Anglo American has written down the value of its troublesome Minas-Rio project in Brazil by $4bn (£2.5bn) after delays and rising labour costs.

The company said the expense of running the iron-ore mine it bought at the top of the market five years ago is now expected to reach $8.8bn.

The writedown came as no shock to investors and analysts, who said the project had been a "constant disappointment" since it was acquired from Brazilian billionaire Eike Batista for $5.5bn in 2008.

Minas-Rio has been described as Cynthia Carroll's greatest gamble during her time as chief executive of the company.

The 56-year-old, once dubbed Cyanide Cynthia for her role in an environmentally controversial dam project in Alaska, is leaving the company in April after shareholders demanded a change of leadership.

"We are clearly disappointed that the diversity of challenges that our Minas-Rio project has faced has contributed to a significant increase in capital expenditure, leading to the impairment we have recorded," she said. "Despite the difficulties, we continue to be confident of the medium and long-term attractiveness and strategic positioning of Minas-Rio and we remain committed to the project."

Labour costs in Brazil have been driven higher by events such as next year's football World Cup and the Olympics in 2016.

The mine is likely to be one of the biggest challenges facing Anglo's incoming chief executive Mark Cutifani, when he joins from AngloGold Ashanti.
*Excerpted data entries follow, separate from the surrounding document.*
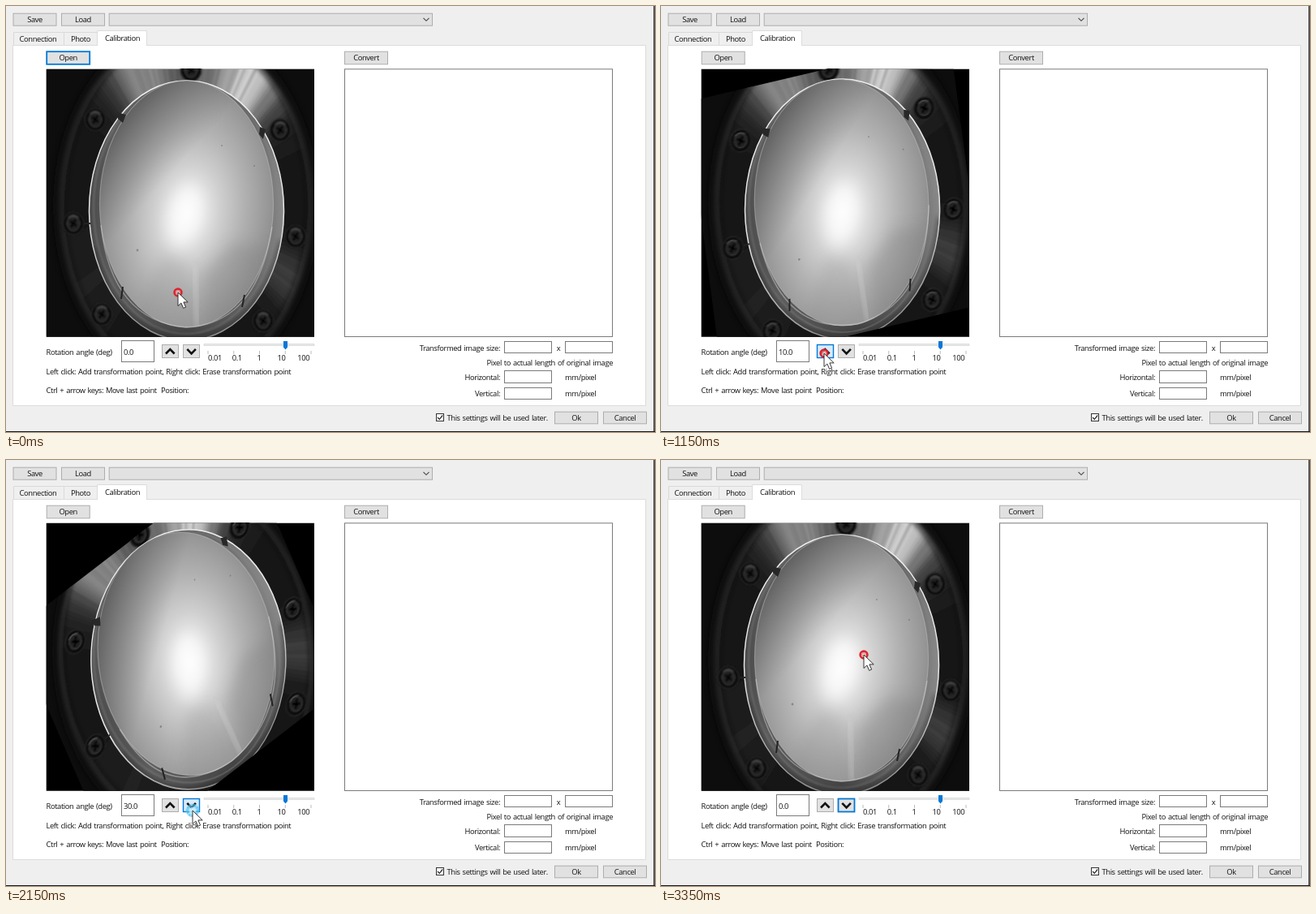
Animation, 800 px wide and 525 px high, one loop 3.4 s. Source, as an HTML page:

```html
<!DOCTYPE html>
<html lang="en">
<head>
<meta charset="utf-8">
<title>Calibration</title>
<style>
html, body { margin: 0; width: 100%; height: 100%; overflow: hidden; background: #f0eff0; }
svg { display: block; width: 800px; height: 525px; }
text { font: 9.4px "Open Sans", "Noto Sans", sans-serif; letter-spacing: -.4px; word-spacing: .9px; fill: #111; white-space: pre; }
.mid { text-anchor: middle; }
.end { text-anchor: end; }
.btn { fill: #e1e1e1; stroke: #adadad; }
.field { fill: #fff; stroke: #7a7a7a; }
.focus { stroke: #0078d7; stroke-width: 1.8; }
.hover { fill: #d8ebfa; stroke: #0078d7; stroke-width: 1.4; }
.chev { fill: none; stroke: #111; stroke-width: 2.6; }
</style>
</head>
<body>
<svg viewBox="0 0 800 525">
  <defs>
    <clipPath id="view"><rect x="49.7" y="77.7" width="330.3" height="330"/></clipPath>
    <clipPath id="glass"><ellipse cx="222.5" cy="244" rx="107" ry="152"/></clipPath>
    <clipPath id="well"><ellipse cx="222.5" cy="252" rx="120" ry="160"/></clipPath>
    <radialGradient id="glow" gradientUnits="userSpaceOnUse" cx="0" cy="0" r="1" gradientTransform="translate(223 256) rotate(9) scale(125 190)">
      <stop offset="0" stop-color="#fafafa"/><stop offset=".13" stop-color="#eee"/>
      <stop offset=".32" stop-color="#d0d0d0"/><stop offset=".55" stop-color="#b2b2b2"/>
      <stop offset=".8" stop-color="#969696"/><stop offset="1" stop-color="#7c7c7c"/>
    </radialGradient>
    <linearGradient id="shade" gradientUnits="userSpaceOnUse" x1="130" y1="120" x2="214" y2="196">
      <stop offset="0" stop-color="#222" stop-opacity=".45"/>
      <stop offset=".45" stop-color="#222" stop-opacity=".24"/>
      <stop offset="1" stop-color="#222" stop-opacity="0"/>
    </linearGradient>
    <linearGradient id="wall" x1="0" y1="0" x2="1" y2="0">
      <stop offset="0" stop-color="#4a4a4a"/><stop offset=".12" stop-color="#5c5c5c"/>
      <stop offset=".5" stop-color="#444"/><stop offset=".85" stop-color="#666"/><stop offset="1" stop-color="#8a8a8a"/>
    </linearGradient>
    <linearGradient id="rim" x1="0" y1="0" x2="0" y2="1">
      <stop offset="0" stop-color="#eee"/><stop offset=".55" stop-color="#e6e6e6"/><stop offset="1" stop-color="#888"/>
    </linearGradient>
    <filter id="soft" x="-50%" y="-50%" width="200%" height="200%"><feGaussianBlur stdDeviation="9"/></filter>
    <filter id="blur" x="-30%" y="-30%" width="160%" height="160%"><feGaussianBlur stdDeviation="3"/></filter>
    <filter id="smooth" x="-10%" y="-10%" width="120%" height="120%"><feGaussianBlur stdDeviation=".8"/></filter>
  </defs>

  <rect width="800" height="525" fill="#f0eff0"/>
  <g id="ui"></g>

  <g clip-path="url(#view)">
    <rect x="49" y="77" width="332" height="332" fill="#000"/>
    <g id="photo"><g clip-path="url(#view)">
      <rect x="49" y="77" width="332" height="332" fill="#0d0d0d"/>
      <g id="flange" filter="url(#smooth)"></g>
      <ellipse cx="222" cy="246" rx="157" ry="217" fill="none" stroke="#0b0b0b" stroke-width="14" opacity=".75" filter="url(#blur)"/>
      <ellipse cx="222" cy="246" rx="154" ry="214" fill="none" stroke="#505050" stroke-width="3" opacity=".7" filter="url(#blur)"/>
      <g id="screws" filter="url(#smooth)"></g>
      <ellipse cx="222.5" cy="252" rx="120" ry="160" fill="url(#wall)"/>
      <g clip-path="url(#well)" fill="none">
        <ellipse cx="222" cy="248" rx="114" ry="156" stroke="#888" stroke-width="1.5" opacity=".6" filter="url(#smooth)"/>
        <path d="M106 300Q135 406 222 410Q312 406 340 290" stroke="#1c1c1c" stroke-width="6" opacity=".55" filter="url(#blur)"/>
      </g>
      <ellipse cx="222.5" cy="252" rx="120" ry="160" fill="none" stroke="url(#rim)" stroke-width="1.5"/>
      <g clip-path="url(#glass)">
        <rect x="110" y="88" width="230" height="312" fill="url(#glow)"/>
        <rect x="110" y="88" width="230" height="312" fill="url(#shade)"/>
        <path d="M150 400L194 306L224 318L234 400Z" fill="#888" opacity=".25" filter="url(#soft)"/>
        <path d="M242 330L280 292L330 300L290 400H244Z" fill="#777" opacity=".28" filter="url(#soft)"/>
        <ellipse cx="220" cy="258" rx="17" ry="38" fill="#fff" opacity=".6" filter="url(#soft)" transform="rotate(14 220 258)"/>
        <path d="M232 320L236 395" stroke="#ddd" stroke-width="6" opacity=".35" filter="url(#blur)"/>
      </g>
      <ellipse cx="222.5" cy="244" rx="107" ry="152" fill="none" stroke="#c4c4c4" stroke-width="1.2" opacity=".45"/>
      <path d="M117 270Q130 388 222 396Q310 392 328 272" fill="none" stroke="#ddd" stroke-width="1.4" opacity=".45"/>
      <path d="M137 131L148 134L144 144L138 139ZM313 149L320 152L317 164L312 158Z" fill="#282828"/>
      <path d="M144 346L142 361M294 356L291 371M97 268H104" stroke="#222" stroke-width="2"/>
      <circle cx="162" cy="301" r="1.4" fill="#888"/>
      <circle cx="266" cy="172" r="1" fill="#8c8c8c"/>
      <circle cx="306" cy="197" r="1" fill="#808080"/>
    </g></g>
  </g>

  <g id="cursor">
    <g id="press">
      <circle r="8.5" fill="#6fd0f5" opacity=".55"/>
      <circle r="6.5" fill="none" stroke="#2fb4e8" stroke-width="2.2" stroke-dasharray="2 1.2" opacity=".55"/>
      <circle r="4" fill="#dcf4fd" opacity=".7"/>
    </g>
    <g id="idle">
      <circle r="4.4" fill="#f6dede" fill-opacity=".6" stroke="#dc2430" stroke-width="2.6"/>
      <circle r="2.2" fill="none" stroke="#d77" stroke-width="1"/>
    </g>
    <path d="M0 0V16.6L3.9 13L6.6 19.4L9.6 18.1L6.9 11.9H12.2Z" fill="#fff" stroke="#222" stroke-width=".9"/>
  </g>
  <path d="M799 0V525M0 524.6H800" stroke="#161616" stroke-width="1.4"/>
</svg>
<script>
const $ = id => document.getElementById(id);

function add(parent, tag, attrs, label) {
  const el = document.createElementNS("http://www.w3.org/2000/svg", tag);
  for (const key in attrs) el.setAttribute(key, attrs[key]);
  if (label !== undefined) el.textContent = label;
  parent.appendChild(el);
  return el;
}

const ui = $("ui");
const box = (x, y, r, b, cls) =>
  add(ui, "rect", { x: x + .5, y: y + .5, width: r - x - 1, height: b - y - 1, class: cls });
const text = (x, y, label, cls = "") => add(ui, "text", { x, y, class: cls }, label);
const path = (d, stroke, width = 1, fill = "none") =>
  add(ui, "path", { d, stroke, fill, "stroke-width": width });

function button(x, y, r, b, label) {
  const face = box(x, y, r, b, "btn");
  text((x + r) / 2, (y + b) / 2 + 3.3, label, "mid");
  return face;
}

// Window
button(8.5, 8.7, 62.5, 24.7, "Save");
button(68, 8.7, 122, 24.7, "Load");
box(126.7, 8.7, 526, 24.7, "btn");
path("M514.5 14.8L518 18.3L521.5 14.8", "#444", 1.1);
path("M9.5 48V32.5H71.5V48M71.5 32.5H112.5", "#d9d9d9");
path("M8.5 48.5H788.5V492.5H8.5Z", "#dcdcdc", 1, "#fff");
path("M112.5 49V30.5H173.5V49", "#dcdcdc", 1, "#fff");
text(39.5, 43.5, "Connection", "mid");
text(92, 43.5, "Photo", "mid");
text(143.5, 43, "Calibration", "mid");
const openBtn = button(49.7, 55.7, 103.7, 72.3, "Open");
button(417, 55.7, 471, 72.3, "Convert");
box(417, 77.3, 748, 408, "field");

// Rotation controls
text(49.5, 429.5, "Rotation angle (deg)");
box(142, 412, 183, 439, "field");
const angleText = text(145, 429.5, "0.0");
const upBtn = box(192, 417, 213, 434, "btn");
const downBtn = box(218, 417, 239, 434, "btn");
add(ui, "path", { d: "M197 428.5L202.3 423L207.6 428.5", class: "chev" });
add(ui, "path", { d: "M223.3 422.8L228.6 428.3L233.9 422.8", class: "chev" });
path("M244 416.5H380V418.5H244Z", "#d6d6d6", .7, "#e7eaea");
path("M342 413H347V420.5L344.5 423.5L342 420.5Z", "none", 0, "#0078d7");
["0.01", "0.1", "1", "10", "100"].forEach((label, i) => {
  const x = 249 + i * 31.75;
  path(`M${x} 425V429`, "#bbb");
  text(257.5 + i * 27.3, 437, label, "mid");
});
text(49.5, 453.5, "Left click: Add transformation point, Right click: Erase transformation point");
text(49.5, 476.5, "Ctrl + arrow keys: Move last point");
text(191, 476.5, "Position:");

// Result fields
text(609, 424.5, "Transformed image size:", "end");
box(614, 413, 673, 428, "field");
text(681, 424.5, "x", "mid");
box(689, 413, 748, 428, "field");
text(748, 443, "Pixel to actual length of original image", "end");
text(609, 461, "Horizontal:", "end");
box(614, 449, 673, 465, "field");
text(689, 461, "mm/pixel");
text(609, 481, "Vertical:", "end");
box(614, 470, 673, 485, "field");
text(689, 481, "mm/pixel");
box(530, 502, 540, 512, "field").style.stroke = "#333";
path("M532 507L534.3 509.3L538.2 504.5", "#222", 1.2);
text(543.5, 510.8, "This settings will be used later.");
button(676, 499.7, 730, 515.3, "Ok");
button(736, 499.7, 790, 515.3, "Cancel");

// Brushed metal: wedges shaded by their angle from the top
let seed = 7;
const rand = () => (seed = seed * 16807 % 2147483647) / 2147483647;
const bump = (a, mid, width, height) => height * Math.exp(-(((a - mid) / width) ** 2));
const STEP = 1.5;
for (let a = -180; a < 180; a += STEP) {
  const light = bump(a, 33, 17, 165) + bump(a, -25, 16, 115) + bump(a, 5, 16, 60)
    + bump(a, 116, 10, 36) + bump(a, -120, 16, 8);
  const v = Math.round(Math.min(225, 24 + light * (.88 + .24 * rand())));
  const at = d => {
    const r = d * Math.PI / 180;
    return `${(222 + 155 * Math.sin(r)).toFixed(1)} ${(246 - 215 * Math.cos(r)).toFixed(1)}`;
  };
  add($("flange"), "path", { d: `M222 246L${at(a)}L${at(a + STEP + .4)}Z`, fill: `rgb(${v},${v},${v})` });
}

[[110, 140], [338, 153], [83, 268], [357, 284], [118, 380], [317, 388], [228, 79]].forEach(([x, y]) => {
  const g = add($("screws"), "g", { transform: `translate(${x} ${y})` });
  add(g, "ellipse", { rx: 13, ry: 14, fill: "#101010", stroke: "#2c2c2c", "stroke-width": 1 });
  add(g, "ellipse", { rx: 7.5, ry: 9, fill: "#202020", stroke: "#444", "stroke-width": 1 });
  add(g, "path", { d: "M-4 -3L4 3M-3 5L3 -5", stroke: "#050505", "stroke-width": 2.4 });
  add(g, "path", { d: "M-6 -7Q0 -12 6 -7", stroke: "#666", fill: "none", "stroke-width": 1 });
});

// Time line, in ms
const LOOP = 3400, TICK = 50;
const moves = [[0, 212, 353], [400, 201, 428], [1800, 201, 428], [2000, 230, 432],
  [3250, 230, 432], [3300, 233, 417], [3350, 250, 240]];
const turns = [[750, 10], [1200, 20], [1700, 30], [2300, 20], [2650, 10], [3000, 0]];
const presses = [[550, 700], [1050, 1150], [1450, 1650], [2100, 2250], [2500, 2600], [2850, 2950]];
const UP_FOCUS = 550, DOWN_FOCUS = 2100;

function pointer(t) {
  const i = moves.findIndex(m => m[0] > t);
  if (i < 0) return moves[moves.length - 1].slice(1);
  const [t0, x0, y0] = moves[i - 1], [t1, x1, y1] = moves[i];
  const k = (t - t0) / (t1 - t0), e = k * k * (3 - 2 * k);
  return [x0 + (x1 - x0) * e, y0 + (y1 - y0) * e];
}

function setState(face, focused, hovered) {
  face.setAttribute("class", "btn" + (focused ? " focus" : "") + (hovered ? " hover" : ""));
}

function draw(t) {
  const [x, y] = pointer(t);
  const angle = turns.reduce((a, [at, value]) => t >= at ? value : a, 0);
  const pressed = presses.some(([from, to]) => t >= from && t < to);
  const over = left => x >= left && x <= left + 21 && y >= 417 && y <= 434;
  // The picture turns in 4:3 space and is then squeezed to a square.
  $("photo").setAttribute("transform",
    `translate(215 243) scale(.75 1) rotate(${-angle}) scale(${4 / 3} 1) translate(-215 -243)`);
  angleText.textContent = angle.toFixed(1);
  setState(openBtn, t < UP_FOCUS, false);
  setState(upBtn, t >= UP_FOCUS && t < DOWN_FOCUS, over(192));
  setState(downBtn, t >= DOWN_FOCUS, over(218));
  $("cursor").setAttribute("transform", `translate(${x.toFixed(1)} ${y.toFixed(1)})`);
  $("press").style.display = pressed ? "" : "none";
  $("idle").style.display = pressed ? "none" : "";
}

let start, last = -1;
function frame() {
  const now = performance.now();
  if (start === undefined) start = now;
  const t = Math.floor((now - start) % LOOP / TICK) * TICK;
  if (t !== last) draw(last = t);
  requestAnimationFrame(frame);
}
draw(0);
requestAnimationFrame(frame);
</script>
</body>
</html>
```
"The Minas-Rio impairments give the incoming CEO a clean slate, creating a degree of positive sentiment," Bernstein analyst Paul Gait said.

"The greater detail and clarity on the progress of Minas-Rio can only increase the confidence around the executability and delivery of the project."

Shares in the company closed up 57p at 1,929.5p.

News of Anglo's writedown comes less than two weeks since Rio Tinto ousted its chief executive, Tom Albanese, after $14bn of impairments tied to operations in Mozambique and Canada.